## Data shown
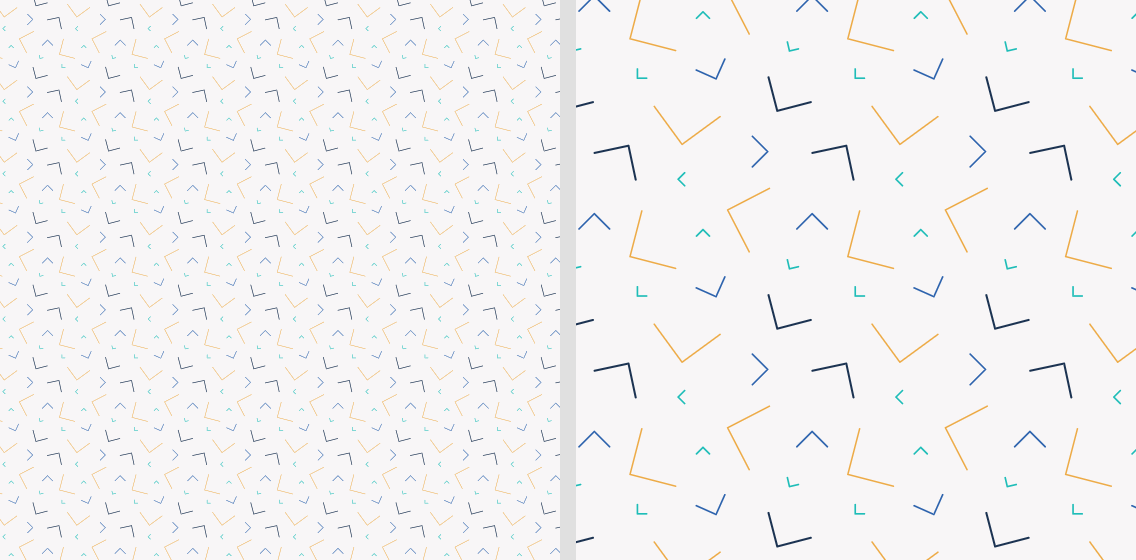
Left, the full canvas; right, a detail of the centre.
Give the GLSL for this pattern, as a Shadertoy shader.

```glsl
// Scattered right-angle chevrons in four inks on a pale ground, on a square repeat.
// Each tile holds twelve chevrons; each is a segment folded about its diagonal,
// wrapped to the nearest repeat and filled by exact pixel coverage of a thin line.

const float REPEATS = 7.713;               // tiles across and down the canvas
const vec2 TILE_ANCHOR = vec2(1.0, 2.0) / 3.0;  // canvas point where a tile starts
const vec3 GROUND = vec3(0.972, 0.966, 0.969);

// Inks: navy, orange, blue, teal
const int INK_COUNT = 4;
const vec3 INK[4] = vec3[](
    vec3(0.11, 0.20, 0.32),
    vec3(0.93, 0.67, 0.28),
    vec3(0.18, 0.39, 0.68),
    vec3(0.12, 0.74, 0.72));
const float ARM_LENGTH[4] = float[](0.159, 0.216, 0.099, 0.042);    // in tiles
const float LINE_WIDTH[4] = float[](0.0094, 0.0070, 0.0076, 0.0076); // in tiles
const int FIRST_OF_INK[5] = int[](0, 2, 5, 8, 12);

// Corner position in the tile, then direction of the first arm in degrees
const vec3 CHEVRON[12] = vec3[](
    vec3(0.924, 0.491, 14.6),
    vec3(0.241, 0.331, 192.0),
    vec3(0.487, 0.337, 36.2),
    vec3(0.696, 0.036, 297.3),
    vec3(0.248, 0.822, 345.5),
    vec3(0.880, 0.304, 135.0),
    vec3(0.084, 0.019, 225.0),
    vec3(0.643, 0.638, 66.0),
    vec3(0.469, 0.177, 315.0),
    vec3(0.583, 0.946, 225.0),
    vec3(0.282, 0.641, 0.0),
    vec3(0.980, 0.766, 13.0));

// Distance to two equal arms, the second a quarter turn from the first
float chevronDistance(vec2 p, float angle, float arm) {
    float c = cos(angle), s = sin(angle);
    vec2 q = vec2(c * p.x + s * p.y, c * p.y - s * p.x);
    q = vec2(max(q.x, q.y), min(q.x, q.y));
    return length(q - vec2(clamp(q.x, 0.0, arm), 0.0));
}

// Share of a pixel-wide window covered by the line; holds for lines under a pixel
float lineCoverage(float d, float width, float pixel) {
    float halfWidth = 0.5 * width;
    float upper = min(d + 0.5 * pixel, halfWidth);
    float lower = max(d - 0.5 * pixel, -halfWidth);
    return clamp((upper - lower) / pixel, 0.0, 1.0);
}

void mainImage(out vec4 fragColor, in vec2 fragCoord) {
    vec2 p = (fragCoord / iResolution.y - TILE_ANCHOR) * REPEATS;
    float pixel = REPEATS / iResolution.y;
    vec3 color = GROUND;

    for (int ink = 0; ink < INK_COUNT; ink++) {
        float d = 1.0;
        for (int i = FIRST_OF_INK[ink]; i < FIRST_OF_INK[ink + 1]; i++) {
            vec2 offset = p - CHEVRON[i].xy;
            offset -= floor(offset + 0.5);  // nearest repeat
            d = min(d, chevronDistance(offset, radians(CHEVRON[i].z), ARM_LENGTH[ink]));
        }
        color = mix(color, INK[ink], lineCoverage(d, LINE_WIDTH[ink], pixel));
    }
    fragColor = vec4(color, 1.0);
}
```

==

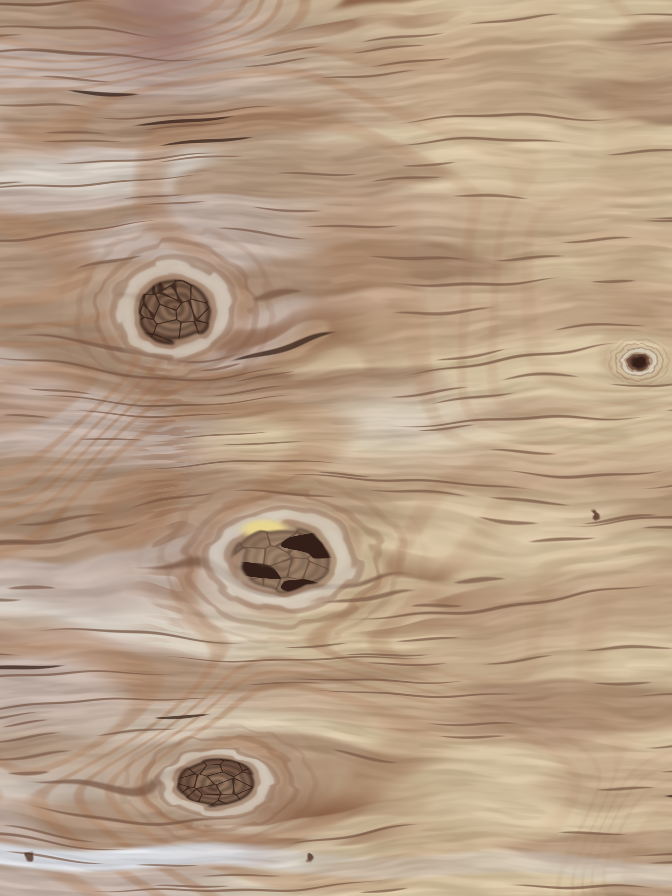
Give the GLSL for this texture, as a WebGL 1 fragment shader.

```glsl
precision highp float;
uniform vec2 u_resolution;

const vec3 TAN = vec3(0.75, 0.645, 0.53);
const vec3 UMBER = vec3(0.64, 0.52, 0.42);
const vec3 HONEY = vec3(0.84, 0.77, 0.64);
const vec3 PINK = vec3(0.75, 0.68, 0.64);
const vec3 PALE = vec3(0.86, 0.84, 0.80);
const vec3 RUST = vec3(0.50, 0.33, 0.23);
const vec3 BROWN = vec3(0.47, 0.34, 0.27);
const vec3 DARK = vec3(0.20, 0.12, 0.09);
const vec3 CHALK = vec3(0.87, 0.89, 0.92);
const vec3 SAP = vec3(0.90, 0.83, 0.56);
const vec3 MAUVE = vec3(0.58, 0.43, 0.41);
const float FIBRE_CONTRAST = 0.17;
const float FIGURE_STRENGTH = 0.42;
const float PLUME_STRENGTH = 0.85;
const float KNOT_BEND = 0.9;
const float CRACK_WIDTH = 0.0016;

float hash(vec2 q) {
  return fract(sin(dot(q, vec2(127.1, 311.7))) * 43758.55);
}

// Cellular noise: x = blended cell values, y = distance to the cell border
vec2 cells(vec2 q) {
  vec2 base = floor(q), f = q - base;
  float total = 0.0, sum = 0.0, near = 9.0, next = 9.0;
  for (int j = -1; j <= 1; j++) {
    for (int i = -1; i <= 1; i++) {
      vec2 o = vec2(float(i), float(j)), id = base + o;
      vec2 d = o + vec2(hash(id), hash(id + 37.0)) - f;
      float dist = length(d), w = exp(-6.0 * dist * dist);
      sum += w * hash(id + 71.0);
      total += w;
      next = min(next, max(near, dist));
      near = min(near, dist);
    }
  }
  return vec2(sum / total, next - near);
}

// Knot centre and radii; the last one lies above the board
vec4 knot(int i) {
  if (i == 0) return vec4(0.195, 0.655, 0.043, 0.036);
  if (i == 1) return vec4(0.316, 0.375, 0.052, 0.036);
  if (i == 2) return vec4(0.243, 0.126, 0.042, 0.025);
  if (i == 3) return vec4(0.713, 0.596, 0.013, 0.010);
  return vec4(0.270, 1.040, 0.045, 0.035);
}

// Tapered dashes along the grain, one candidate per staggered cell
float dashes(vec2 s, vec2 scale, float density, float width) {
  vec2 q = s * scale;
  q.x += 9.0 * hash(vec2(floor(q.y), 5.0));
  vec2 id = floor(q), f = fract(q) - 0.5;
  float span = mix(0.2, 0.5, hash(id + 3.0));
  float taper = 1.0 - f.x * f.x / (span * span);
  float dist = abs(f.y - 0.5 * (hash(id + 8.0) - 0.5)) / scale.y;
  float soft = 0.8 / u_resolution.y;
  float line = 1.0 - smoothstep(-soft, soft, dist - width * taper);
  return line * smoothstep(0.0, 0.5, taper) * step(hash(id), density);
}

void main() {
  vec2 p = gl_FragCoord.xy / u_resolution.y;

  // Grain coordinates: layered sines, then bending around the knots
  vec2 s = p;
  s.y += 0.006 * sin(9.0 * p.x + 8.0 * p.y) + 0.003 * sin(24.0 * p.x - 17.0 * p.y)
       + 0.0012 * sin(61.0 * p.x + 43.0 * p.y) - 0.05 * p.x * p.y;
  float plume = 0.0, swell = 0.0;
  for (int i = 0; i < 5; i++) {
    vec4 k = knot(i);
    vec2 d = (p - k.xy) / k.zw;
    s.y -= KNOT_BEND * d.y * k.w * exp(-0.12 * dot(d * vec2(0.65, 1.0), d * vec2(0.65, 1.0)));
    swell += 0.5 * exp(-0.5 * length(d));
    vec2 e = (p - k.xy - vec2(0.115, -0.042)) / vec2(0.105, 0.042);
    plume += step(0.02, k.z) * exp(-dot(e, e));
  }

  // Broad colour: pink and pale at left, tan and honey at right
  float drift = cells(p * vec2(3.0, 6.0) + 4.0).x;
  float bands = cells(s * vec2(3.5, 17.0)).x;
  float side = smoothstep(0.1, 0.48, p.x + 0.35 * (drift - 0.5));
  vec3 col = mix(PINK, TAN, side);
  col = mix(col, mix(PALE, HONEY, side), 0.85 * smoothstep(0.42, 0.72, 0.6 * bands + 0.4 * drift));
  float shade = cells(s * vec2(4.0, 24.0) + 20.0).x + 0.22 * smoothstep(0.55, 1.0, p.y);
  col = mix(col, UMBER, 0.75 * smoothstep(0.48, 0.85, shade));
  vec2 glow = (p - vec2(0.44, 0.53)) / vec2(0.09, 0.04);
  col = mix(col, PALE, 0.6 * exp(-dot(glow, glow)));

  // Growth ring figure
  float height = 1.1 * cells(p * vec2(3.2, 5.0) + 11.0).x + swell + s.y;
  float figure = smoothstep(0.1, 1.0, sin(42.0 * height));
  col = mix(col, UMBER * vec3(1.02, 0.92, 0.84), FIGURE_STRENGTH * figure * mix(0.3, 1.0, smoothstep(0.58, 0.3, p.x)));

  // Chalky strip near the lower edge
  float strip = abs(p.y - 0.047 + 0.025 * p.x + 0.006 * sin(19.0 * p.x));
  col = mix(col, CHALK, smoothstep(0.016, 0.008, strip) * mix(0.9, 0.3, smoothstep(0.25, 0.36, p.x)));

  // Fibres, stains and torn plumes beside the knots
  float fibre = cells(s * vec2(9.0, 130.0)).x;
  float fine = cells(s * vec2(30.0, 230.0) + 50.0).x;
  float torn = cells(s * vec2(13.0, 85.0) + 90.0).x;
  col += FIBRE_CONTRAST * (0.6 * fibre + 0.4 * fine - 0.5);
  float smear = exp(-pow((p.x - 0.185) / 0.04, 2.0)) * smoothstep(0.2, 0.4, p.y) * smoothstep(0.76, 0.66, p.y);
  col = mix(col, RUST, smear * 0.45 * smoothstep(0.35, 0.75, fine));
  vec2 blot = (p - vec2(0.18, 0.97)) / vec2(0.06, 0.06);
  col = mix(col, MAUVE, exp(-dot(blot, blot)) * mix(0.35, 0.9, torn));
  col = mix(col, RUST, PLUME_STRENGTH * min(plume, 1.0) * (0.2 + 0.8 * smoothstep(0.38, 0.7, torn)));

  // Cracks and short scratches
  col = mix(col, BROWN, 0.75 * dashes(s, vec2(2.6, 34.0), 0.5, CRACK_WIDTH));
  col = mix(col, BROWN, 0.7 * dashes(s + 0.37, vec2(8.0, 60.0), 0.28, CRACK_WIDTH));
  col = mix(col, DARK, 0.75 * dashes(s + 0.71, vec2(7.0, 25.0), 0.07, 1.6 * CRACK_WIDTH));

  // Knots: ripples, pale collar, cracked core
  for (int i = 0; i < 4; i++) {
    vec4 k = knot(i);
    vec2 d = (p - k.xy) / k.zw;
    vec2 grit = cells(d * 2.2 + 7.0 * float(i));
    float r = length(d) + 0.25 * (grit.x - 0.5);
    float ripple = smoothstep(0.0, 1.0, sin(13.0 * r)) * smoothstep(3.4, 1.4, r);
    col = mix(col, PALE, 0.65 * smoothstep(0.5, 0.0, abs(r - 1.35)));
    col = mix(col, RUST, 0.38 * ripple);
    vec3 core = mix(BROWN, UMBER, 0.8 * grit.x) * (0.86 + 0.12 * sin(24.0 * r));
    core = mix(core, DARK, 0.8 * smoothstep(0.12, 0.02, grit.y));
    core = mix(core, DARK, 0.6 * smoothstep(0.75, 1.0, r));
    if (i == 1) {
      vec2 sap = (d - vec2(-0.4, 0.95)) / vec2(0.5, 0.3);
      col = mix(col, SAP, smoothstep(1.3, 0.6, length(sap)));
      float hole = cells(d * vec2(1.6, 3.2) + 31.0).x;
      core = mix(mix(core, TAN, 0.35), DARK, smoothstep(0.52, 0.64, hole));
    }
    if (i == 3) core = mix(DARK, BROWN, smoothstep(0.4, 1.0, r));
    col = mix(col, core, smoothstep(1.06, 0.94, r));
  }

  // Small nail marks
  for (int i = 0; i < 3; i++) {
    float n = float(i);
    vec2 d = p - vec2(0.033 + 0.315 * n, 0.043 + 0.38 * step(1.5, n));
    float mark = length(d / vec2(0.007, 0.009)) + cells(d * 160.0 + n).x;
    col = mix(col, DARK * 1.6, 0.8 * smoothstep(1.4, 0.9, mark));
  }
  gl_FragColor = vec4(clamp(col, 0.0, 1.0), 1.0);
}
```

## The task
Across the data, find each line that has "BROWN" in it and copy that line.

## Response to this task
const vec3 BROWN = vec3(0.47, 0.34, 0.27);
  col = mix(col, BROWN, 0.75 * dashes(s, vec2(2.6, 34.0), 0.5, CRACK_WIDTH));
  col = mix(col, BROWN, 0.7 * dashes(s + 0.37, vec2(8.0, 60.0), 0.28, CRACK_WIDTH));
    vec3 core = mix(BROWN, UMBER, 0.8 * grit.x) * (0.86 + 0.12 * sin(24.0 * r));
    if (i == 3) core = mix(DARK, BROWN, smoothstep(0.4, 1.0, r));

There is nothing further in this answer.